"""

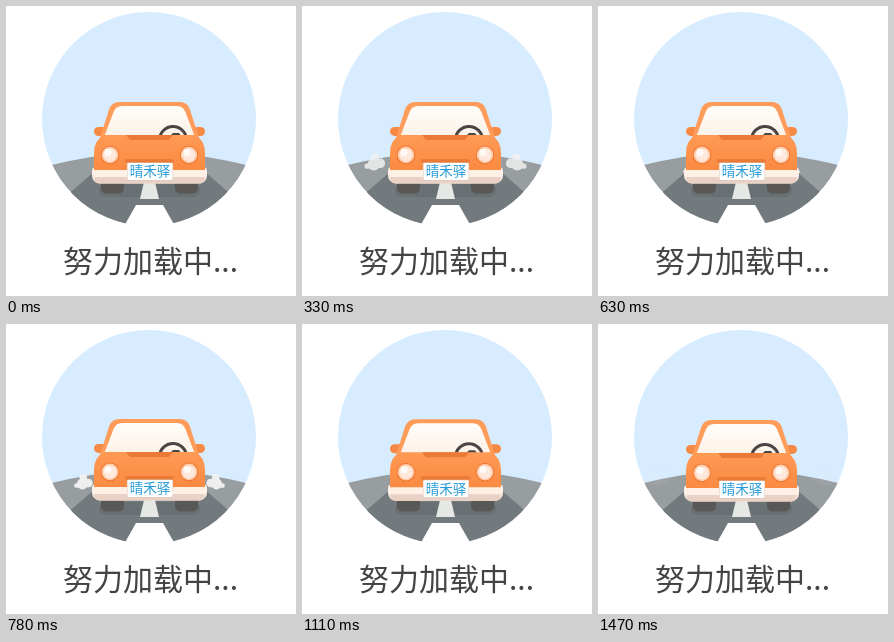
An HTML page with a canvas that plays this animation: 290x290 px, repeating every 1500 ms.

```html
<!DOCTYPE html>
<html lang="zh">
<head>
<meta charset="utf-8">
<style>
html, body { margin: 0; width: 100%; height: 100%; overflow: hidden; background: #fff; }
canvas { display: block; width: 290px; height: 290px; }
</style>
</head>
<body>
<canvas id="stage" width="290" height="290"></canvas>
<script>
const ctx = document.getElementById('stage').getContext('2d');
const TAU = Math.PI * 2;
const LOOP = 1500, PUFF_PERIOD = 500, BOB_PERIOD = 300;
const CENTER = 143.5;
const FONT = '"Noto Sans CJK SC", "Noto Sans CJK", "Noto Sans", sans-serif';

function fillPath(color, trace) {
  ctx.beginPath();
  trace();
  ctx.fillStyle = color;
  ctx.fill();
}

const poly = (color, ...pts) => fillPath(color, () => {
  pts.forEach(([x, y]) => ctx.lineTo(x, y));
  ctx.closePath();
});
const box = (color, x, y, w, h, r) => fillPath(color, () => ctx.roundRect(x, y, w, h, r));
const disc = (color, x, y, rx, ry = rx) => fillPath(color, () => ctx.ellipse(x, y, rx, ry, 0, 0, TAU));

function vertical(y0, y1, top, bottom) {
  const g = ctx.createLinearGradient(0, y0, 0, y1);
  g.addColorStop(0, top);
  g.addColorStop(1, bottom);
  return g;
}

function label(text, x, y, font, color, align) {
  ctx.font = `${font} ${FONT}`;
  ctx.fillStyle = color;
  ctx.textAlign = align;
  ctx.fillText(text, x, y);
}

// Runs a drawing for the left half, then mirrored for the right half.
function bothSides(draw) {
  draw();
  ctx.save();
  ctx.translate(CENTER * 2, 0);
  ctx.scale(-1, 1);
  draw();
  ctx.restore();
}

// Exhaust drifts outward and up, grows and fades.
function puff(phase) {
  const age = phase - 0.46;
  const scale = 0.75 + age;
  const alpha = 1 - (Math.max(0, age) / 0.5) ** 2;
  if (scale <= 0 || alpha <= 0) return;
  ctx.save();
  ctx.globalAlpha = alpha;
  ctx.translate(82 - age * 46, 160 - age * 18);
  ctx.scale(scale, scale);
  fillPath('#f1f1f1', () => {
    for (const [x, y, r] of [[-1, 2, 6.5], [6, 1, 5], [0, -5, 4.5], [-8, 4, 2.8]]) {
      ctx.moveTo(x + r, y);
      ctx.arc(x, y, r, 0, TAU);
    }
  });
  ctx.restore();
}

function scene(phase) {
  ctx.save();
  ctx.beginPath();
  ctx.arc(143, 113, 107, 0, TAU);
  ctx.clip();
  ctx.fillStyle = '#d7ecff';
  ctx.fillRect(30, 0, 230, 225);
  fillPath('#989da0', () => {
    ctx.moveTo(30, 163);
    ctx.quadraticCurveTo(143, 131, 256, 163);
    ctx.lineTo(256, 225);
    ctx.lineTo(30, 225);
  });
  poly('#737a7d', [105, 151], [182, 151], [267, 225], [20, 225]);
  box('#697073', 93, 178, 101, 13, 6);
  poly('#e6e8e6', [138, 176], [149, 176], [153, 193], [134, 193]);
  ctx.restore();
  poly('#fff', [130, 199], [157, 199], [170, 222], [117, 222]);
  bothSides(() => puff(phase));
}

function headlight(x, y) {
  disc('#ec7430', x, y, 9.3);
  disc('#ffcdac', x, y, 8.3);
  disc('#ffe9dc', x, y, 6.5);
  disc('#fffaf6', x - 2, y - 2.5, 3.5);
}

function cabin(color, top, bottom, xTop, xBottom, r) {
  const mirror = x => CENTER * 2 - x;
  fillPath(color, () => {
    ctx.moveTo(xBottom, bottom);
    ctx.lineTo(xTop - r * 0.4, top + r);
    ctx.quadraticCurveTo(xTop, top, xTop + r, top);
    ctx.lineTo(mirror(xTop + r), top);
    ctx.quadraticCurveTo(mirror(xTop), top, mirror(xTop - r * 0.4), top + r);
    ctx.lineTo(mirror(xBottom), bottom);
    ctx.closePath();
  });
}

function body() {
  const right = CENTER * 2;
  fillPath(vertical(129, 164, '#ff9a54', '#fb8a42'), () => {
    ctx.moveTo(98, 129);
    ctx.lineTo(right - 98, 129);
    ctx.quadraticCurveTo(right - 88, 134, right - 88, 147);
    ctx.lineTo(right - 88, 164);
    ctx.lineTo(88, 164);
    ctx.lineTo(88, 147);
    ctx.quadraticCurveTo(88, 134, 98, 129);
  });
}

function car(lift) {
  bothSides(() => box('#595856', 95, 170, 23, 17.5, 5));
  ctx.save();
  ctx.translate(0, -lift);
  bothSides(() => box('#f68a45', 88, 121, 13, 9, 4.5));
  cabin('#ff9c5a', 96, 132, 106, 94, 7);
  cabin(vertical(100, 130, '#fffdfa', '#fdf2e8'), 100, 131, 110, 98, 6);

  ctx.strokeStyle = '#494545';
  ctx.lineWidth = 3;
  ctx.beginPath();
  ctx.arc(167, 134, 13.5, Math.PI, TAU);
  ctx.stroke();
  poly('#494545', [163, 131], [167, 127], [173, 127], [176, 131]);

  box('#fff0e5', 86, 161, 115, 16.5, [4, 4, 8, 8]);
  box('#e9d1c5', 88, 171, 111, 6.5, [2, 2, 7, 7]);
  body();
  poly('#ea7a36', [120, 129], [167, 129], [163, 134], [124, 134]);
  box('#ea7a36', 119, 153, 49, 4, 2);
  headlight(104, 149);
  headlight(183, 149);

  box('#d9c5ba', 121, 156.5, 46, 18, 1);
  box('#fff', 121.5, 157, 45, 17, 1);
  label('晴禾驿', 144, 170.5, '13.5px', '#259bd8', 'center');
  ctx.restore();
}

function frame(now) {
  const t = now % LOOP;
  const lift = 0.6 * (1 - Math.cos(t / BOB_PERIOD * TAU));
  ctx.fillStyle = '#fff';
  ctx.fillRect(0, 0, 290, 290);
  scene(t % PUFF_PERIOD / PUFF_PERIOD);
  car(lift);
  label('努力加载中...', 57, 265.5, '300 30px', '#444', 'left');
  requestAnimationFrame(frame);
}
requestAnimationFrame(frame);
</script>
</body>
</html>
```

"""

Exactly as written, restate the listing above with its pictures omitted.

Reply to the exercise
An HTML page with a canvas that plays this animation: 290x290 px, repeating every 1500 ms.

```html
<!DOCTYPE html>
<html lang="zh">
<head>
<meta charset="utf-8">
<style>
html, body { margin: 0; width: 100%; height: 100%; overflow: hidden; background: #fff; }
canvas { display: block; width: 290px; height: 290px; }
</style>
</head>
<body>
<canvas id="stage" width="290" height="290"></canvas>
<script>
const ctx = document.getElementById('stage').getContext('2d');
const TAU = Math.PI * 2;
const LOOP = 1500, PUFF_PERIOD = 500, BOB_PERIOD = 300;
const CENTER = 143.5;
const FONT = '"Noto Sans CJK SC", "Noto Sans CJK", "Noto Sans", sans-serif';

function fillPath(color, trace) {
  ctx.beginPath();
  trace();
  ctx.fillStyle = color;
  ctx.fill();
}

const poly = (color, ...pts) => fillPath(color, () => {
  pts.forEach(([x, y]) => ctx.lineTo(x, y));
  ctx.closePath();
});
const box = (color, x, y, w, h, r) => fillPath(color, () => ctx.roundRect(x, y, w, h, r));
const disc = (color, x, y, rx, ry = rx) => fillPath(color, () => ctx.ellipse(x, y, rx, ry, 0, 0, TAU));

function vertical(y0, y1, top, bottom) {
  const g = ctx.createLinearGradient(0, y0, 0, y1);
  g.addColorStop(0, top);
  g.addColorStop(1, bottom);
  return g;
}

function label(text, x, y, font, color, align) {
  ctx.font = `${font} ${FONT}`;
  ctx.fillStyle = color;
  ctx.textAlign = align;
  ctx.fillText(text, x, y);
}

// Runs a drawing for the left half, then mirrored for the right half.
function bothSides(draw) {
  draw();
  ctx.save();
  ctx.translate(CENTER * 2, 0);
  ctx.scale(-1, 1);
  draw();
  ctx.restore();
}

// Exhaust drifts outward and up, grows and fades.
function puff(phase) {
  const age = phase - 0.46;
  const scale = 0.75 + age;
  const alpha = 1 - (Math.max(0, age) / 0.5) ** 2;
  if (scale <= 0 || alpha <= 0) return;
  ctx.save();
  ctx.globalAlpha = alpha;
  ctx.translate(82 - age * 46, 160 - age * 18);
  ctx.scale(scale, scale);
  fillPath('#f1f1f1', () => {
    for (const [x, y, r] of [[-1, 2, 6.5], [6, 1, 5], [0, -5, 4.5], [-8, 4, 2.8]]) {
      ctx.moveTo(x + r, y);
      ctx.arc(x, y, r, 0, TAU);
    }
  });
  ctx.restore();
}

function scene(phase) {
  ctx.save();
  ctx.beginPath();
  ctx.arc(143, 113, 107, 0, TAU);
  ctx.clip();
  ctx.fillStyle = '#d7ecff';
  ctx.fillRect(30, 0, 230, 225);
  fillPath('#989da0', () => {
    ctx.moveTo(30, 163);
    ctx.quadraticCurveTo(143, 131, 256, 163);
    ctx.lineTo(256, 225);
    ctx.lineTo(30, 225);
  });
  poly('#737a7d', [105, 151], [182, 151], [267, 225], [20, 225]);
  box('#697073', 93, 178, 101, 13, 6);
  poly('#e6e8e6', [138, 176], [149, 176], [153, 193], [134, 193]);
  ctx.restore();
  poly('#fff', [130, 199], [157, 199], [170, 222], [117, 222]);
  bothSides(() => puff(phase));
}

function headlight(x, y) {
  disc('#ec7430', x, y, 9.3);
  disc('#ffcdac', x, y, 8.3);
  disc('#ffe9dc', x, y, 6.5);
  disc('#fffaf6', x - 2, y - 2.5, 3.5);
}

function cabin(color, top, bottom, xTop, xBottom, r) {
  const mirror = x => CENTER * 2 - x;
  fillPath(color, () => {
    ctx.moveTo(xBottom, bottom);
    ctx.lineTo(xTop - r * 0.4, top + r);
    ctx.quadraticCurveTo(xTop, top, xTop + r, top);
    ctx.lineTo(mirror(xTop + r), top);
    ctx.quadraticCurveTo(mirror(xTop), top, mirror(xTop - r * 0.4), top + r);
    ctx.lineTo(mirror(xBottom), bottom);
    ctx.closePath();
  });
}

function body() {
  const right = CENTER * 2;
  fillPath(vertical(129, 164, '#ff9a54', '#fb8a42'), () => {
    ctx.moveTo(98, 129);
    ctx.lineTo(right - 98, 129);
    ctx.quadraticCurveTo(right - 88, 134, right - 88, 147);
    ctx.lineTo(right - 88, 164);
    ctx.lineTo(88, 164);
    ctx.lineTo(88, 147);
    ctx.quadraticCurveTo(88, 134, 98, 129);
  });
}

function car(lift) {
  bothSides(() => box('#595856', 95, 170, 23, 17.5, 5));
  ctx.save();
  ctx.translate(0, -lift);
  bothSides(() => box('#f68a45', 88, 121, 13, 9, 4.5));
  cabin('#ff9c5a', 96, 132, 106, 94, 7);
  cabin(vertical(100, 130, '#fffdfa', '#fdf2e8'), 100, 131, 110, 98, 6);

  ctx.strokeStyle = '#494545';
  ctx.lineWidth = 3;
  ctx.beginPath();
  ctx.arc(167, 134, 13.5, Math.PI, TAU);
  ctx.stroke();
  poly('#494545', [163, 131], [167, 127], [173, 127], [176, 131]);

  box('#fff0e5', 86, 161, 115, 16.5, [4, 4, 8, 8]);
  box('#e9d1c5', 88, 171, 111, 6.5, [2, 2, 7, 7]);
  body();
  poly('#ea7a36', [120, 129], [167, 129], [163, 134], [124, 134]);
  box('#ea7a36', 119, 153, 49, 4, 2);
  headlight(104, 149);
  headlight(183, 149);

  box('#d9c5ba', 121, 156.5, 46, 18, 1);
  box('#fff', 121.5, 157, 45, 17, 1);
  label('晴禾驿', 144, 170.5, '13.5px', '#259bd8', 'center');
  ctx.restore();
}

function frame(now) {
  const t = now % LOOP;
  const lift = 0.6 * (1 - Math.cos(t / BOB_PERIOD * TAU));
  ctx.fillStyle = '#fff';
  ctx.fillRect(0, 0, 290, 290);
  scene(t % PUFF_PERIOD / PUFF_PERIOD);
  car(lift);
  label('努力加载中...', 57, 265.5, '300 30px', '#444', 'left');
  requestAnimationFrame(frame);
}
requestAnimationFrame(frame);
</script>
</body>
</html>
```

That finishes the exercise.